**Task details:** Your answer must consist of every line from the data below that includes the word "stage".

**Source records:**
________________________________________
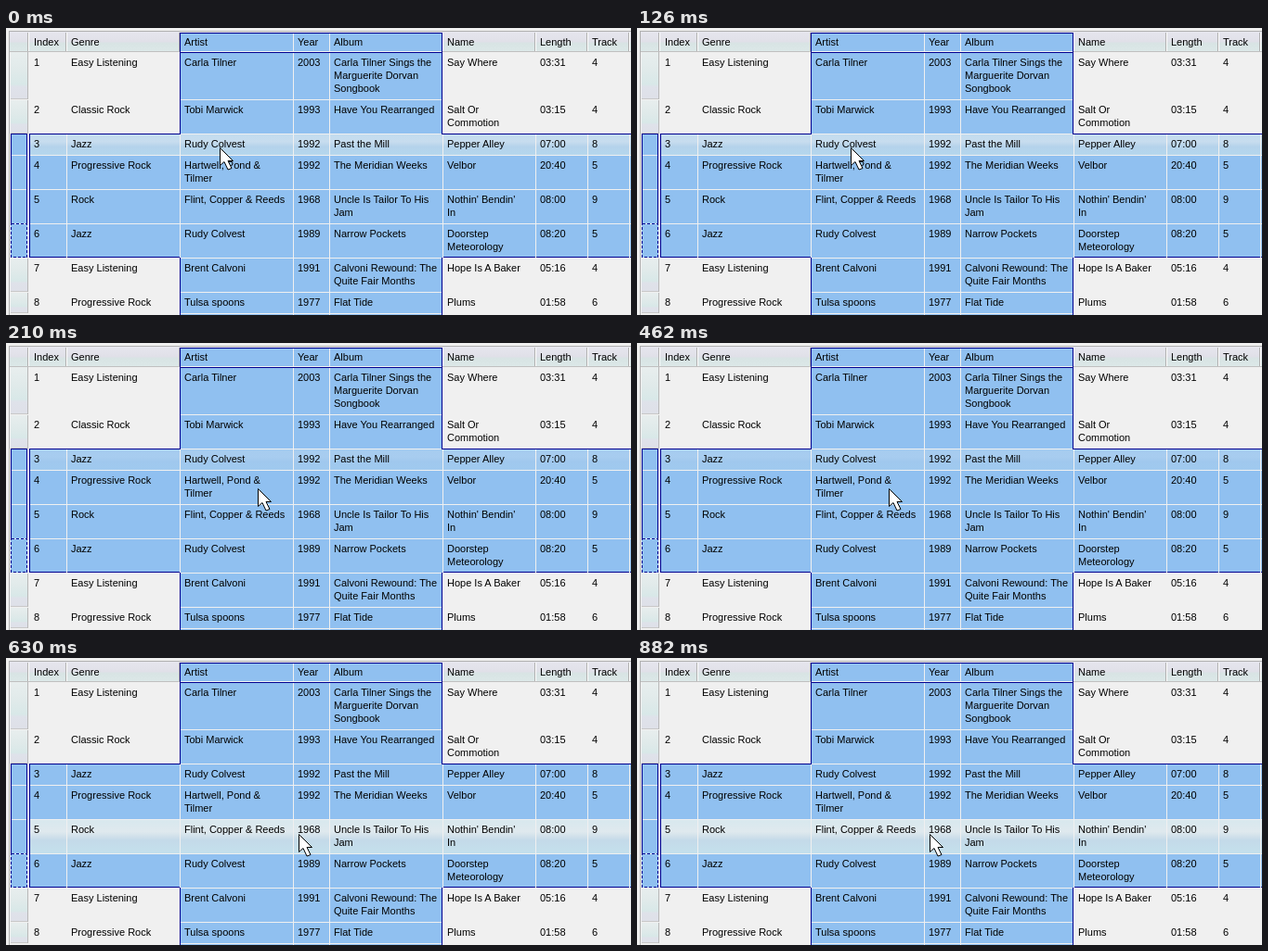
Recreate the animation shown at these times as an HTML page. Size 673 by 310 pixels, loop 1.05 s.

```html
<!DOCTYPE html>
<html lang="en">
<head>
<meta charset="utf-8">
<title>Music table</title>
<style>
html, body { margin: 0; width: 100%; height: 100%; overflow: hidden; background: #f0f0f0; }
svg { display: block; width: 673px; height: 310px; shape-rendering: crispEdges; }
text { font: 11px "Liberation Sans", Arial, sans-serif; fill: #000; white-space: pre; }
</style>
</head>
<body>
<svg id="stage" viewBox="0 0 673 310">
  <defs>
    <linearGradient id="head" x2="0" y2="1">
      <stop stop-color="#e6e6ee"/><stop offset=".5" stop-color="#e0e0e8"/>
      <stop offset=".6" stop-color="#d8e4e4"/><stop offset="1" stop-color="#dce8e8"/>
    </linearGradient>
    <linearGradient id="side" x2="0" y2="1">
      <stop stop-color="#e8eeee"/><stop offset=".4" stop-color="#e0eaea"/>
      <stop offset=".68" stop-color="#d8e8e8"/><stop offset=".74" stop-color="#dfe2ea"/><stop offset="1" stop-color="#dee0e8"/>
    </linearGradient>
    <linearGradient id="glow" x2="0" y2="1">
      <stop stop-color="#d8e8ee"/><stop offset=".35" stop-color="#dfe9ee"/>
      <stop offset=".5" stop-color="#d0e0ea"/><stop offset=".6" stop-color="#c4dae9"/><stop offset="1" stop-color="#c4e0ec"/>
    </linearGradient>
  </defs>
</svg>
<script>
const BLUE = '#90c0f0', NAVY = '#000090', LINE = '#f0f0f0';
const WIDTH = 673, HEIGHT = 310;
const columnX = [25, 65, 187, 309, 348, 470, 570, 626, 671];
const rowY = [26, 77, 114, 137, 174, 211, 248, 285, 308];
const titles = ['Index', 'Genre', 'Artist', 'Year', 'Album', 'Name', 'Length', 'Track'];
const songs = [
  ['1', 'Easy Listening', 'Carla Tilner', '2003', 'Carla Tilner Sings the\nMarguerite Dorvan\nSongbook', 'Say Where', '03:31', '4'],
  ['2', 'Classic Rock', 'Tobi Marwick', '1993', 'Have You Rearranged', 'Salt Or\nCommotion', '03:15', '4'],
  ['3', 'Jazz', 'Rudy Colvest', '1992', 'Past the Mill', 'Pepper Alley', '07:00', '8'],
  ['4', 'Progressive Rock', 'Hartwell, Pond &\nTilmer', '1992', 'The Meridian Weeks', 'Velbor', '20:40', '5'],
  ['5', 'Rock', 'Flint, Copper & Reeds', '1968', 'Uncle Is Tailor To His\nJam', "Nothin' Bendin'\nIn", '08:00', '9'],
  ['6', 'Jazz', 'Rudy Colvest', '1989', 'Narrow Pockets', 'Doorstep\nMeteorology', '08:20', '5'],
  ['7', 'Easy Listening', 'Brent Calvoni', '1991', 'Calvoni Rewound: The\nQuite Fair Months', 'Hope Is A Baker', '05:16', '4'],
  ['8', 'Progressive Rock', 'Tulsa spoons', '1977', 'Flat Tide', 'Plums', '01:58', '6']
];
const stage = document.getElementById('stage');

function add(tag, attributes) {
  const node = document.createElementNS('http://www.w3.org/2000/svg', tag);
  for (const key in attributes) node.setAttribute(key, attributes[key]);
  return stage.appendChild(node);
}
const box = (x, y, width, height, fill) => add('rect', { x, y, width, height, fill });
const across = (x1, x2, y, color) => box(x1, y, x2 - x1, 1, color);
const down = (x, y1, y2, color) => box(x, y1, 1, y2 - y1, color);
function write(text, x, y) {
  text.split('\n').forEach((line, i) => { add('text', { x, y: y + 14 * i }).textContent = line; });
}

// Header, with the selected columns
across(3, WIDTH, 3, '#b0b0b0');
down(3, 3, HEIGHT, '#b0b0b0');
box(4, 4, WIDTH, 21, 'url(#head)');
across(4, WIDTH, 25, '#c0c0c0');
[24, ...columnX.slice(1)].forEach(x => {
  down(x - 1, 5, 25, '#b0b0b0');
  down(x, 5, 25, '#fff');
});
box(187, 5, 283, 20, BLUE);
across(187, 470, 5, NAVY);
across(187, 470, 25, LINE);
[309, 348].forEach(x => down(x, 6, 25, LINE));

// Selection and hovered row
box(187, 26, 283, HEIGHT, BLUE);
box(25, 114, WIDTH, 134, BLUE);
const hover = box(26, 115, WIDTH, 22, 'url(#glow)');

// Row headers
songs.forEach((song, i) => {
  const y = rowY[i], height = rowY[i + 1] - y, selected = i > 1 && i < 6;
  box(5, y, 18, height, selected ? BLUE : 'url(#side)');
  if (!selected) {
    across(5, 23, y + height - 1, '#c8c8c8');
    down(23, y, y + height, '#b8b8b8');
  }
});

// Grid and selection borders
const rowBorder = y => {
  across(25, 187, y, NAVY);
  across(470, WIDTH, y, NAVY);
};
rowBorder(247);
columnX.slice(1).forEach(x => down(x, 26, HEIGHT, LINE));
rowY.slice(1).forEach(y => across(5, WIDTH, y, LINE));
rowBorder(114);
across(187, 470, 26, NAVY);
[187, 469].forEach(x => {
  down(x, 5, 115, NAVY);
  down(x, 248, HEIGHT, NAVY);
});
down(25, 114, 248, NAVY);
across(5, 23, 114, NAVY);
[5, 22].forEach(x => down(x, 114, 211, NAVY));
add('rect', { x: 5.5, y: 211.5, width: 17, height: 36, fill: 'none', stroke: NAVY, 'stroke-dasharray': '3 2' });

titles.forEach((title, i) => write(title, columnX[i] + 5, 19));
songs.forEach((song, row) => song.forEach((text, i) => write(text, columnX[i] + 5, rowY[row] + 15)));

const cursor = add('path', {
  d: 'M.5 1.5V20.5L5 16.5L9 25L13 23.5L9 15.5H14.5Z',
  fill: '#fff', stroke: '#000', 'shape-rendering': 'auto'
});

const poses = [
  { until: 210, x: 230, y: 128, row: 2, glow: .7 },
  { until: 630, x: 271, y: 156, row: 2, glow: .3 },
  { until: 1050, x: 315, y: 189, row: 4, glow: 1 }
];
function render(now) {
  const time = now % 1050;
  const pose = poses.find(p => time < p.until);
  cursor.setAttribute('transform', `translate(${pose.x} ${pose.y})`);
  hover.setAttribute('y', rowY[pose.row] + 1);
  hover.setAttribute('height', rowY[pose.row + 1] - rowY[pose.row] - 1);
  hover.setAttribute('opacity', pose.glow);
}
const start = performance.now();
function tick() {
  render(performance.now() - start);
  requestAnimationFrame(tick);
}
tick();
</script>
</body>
</html>
```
________________________________________
**The completed task:**
<svg id="stage" viewBox="0 0 673 310">
const stage = document.getElementById('stage');
  return stage.appendChild(node);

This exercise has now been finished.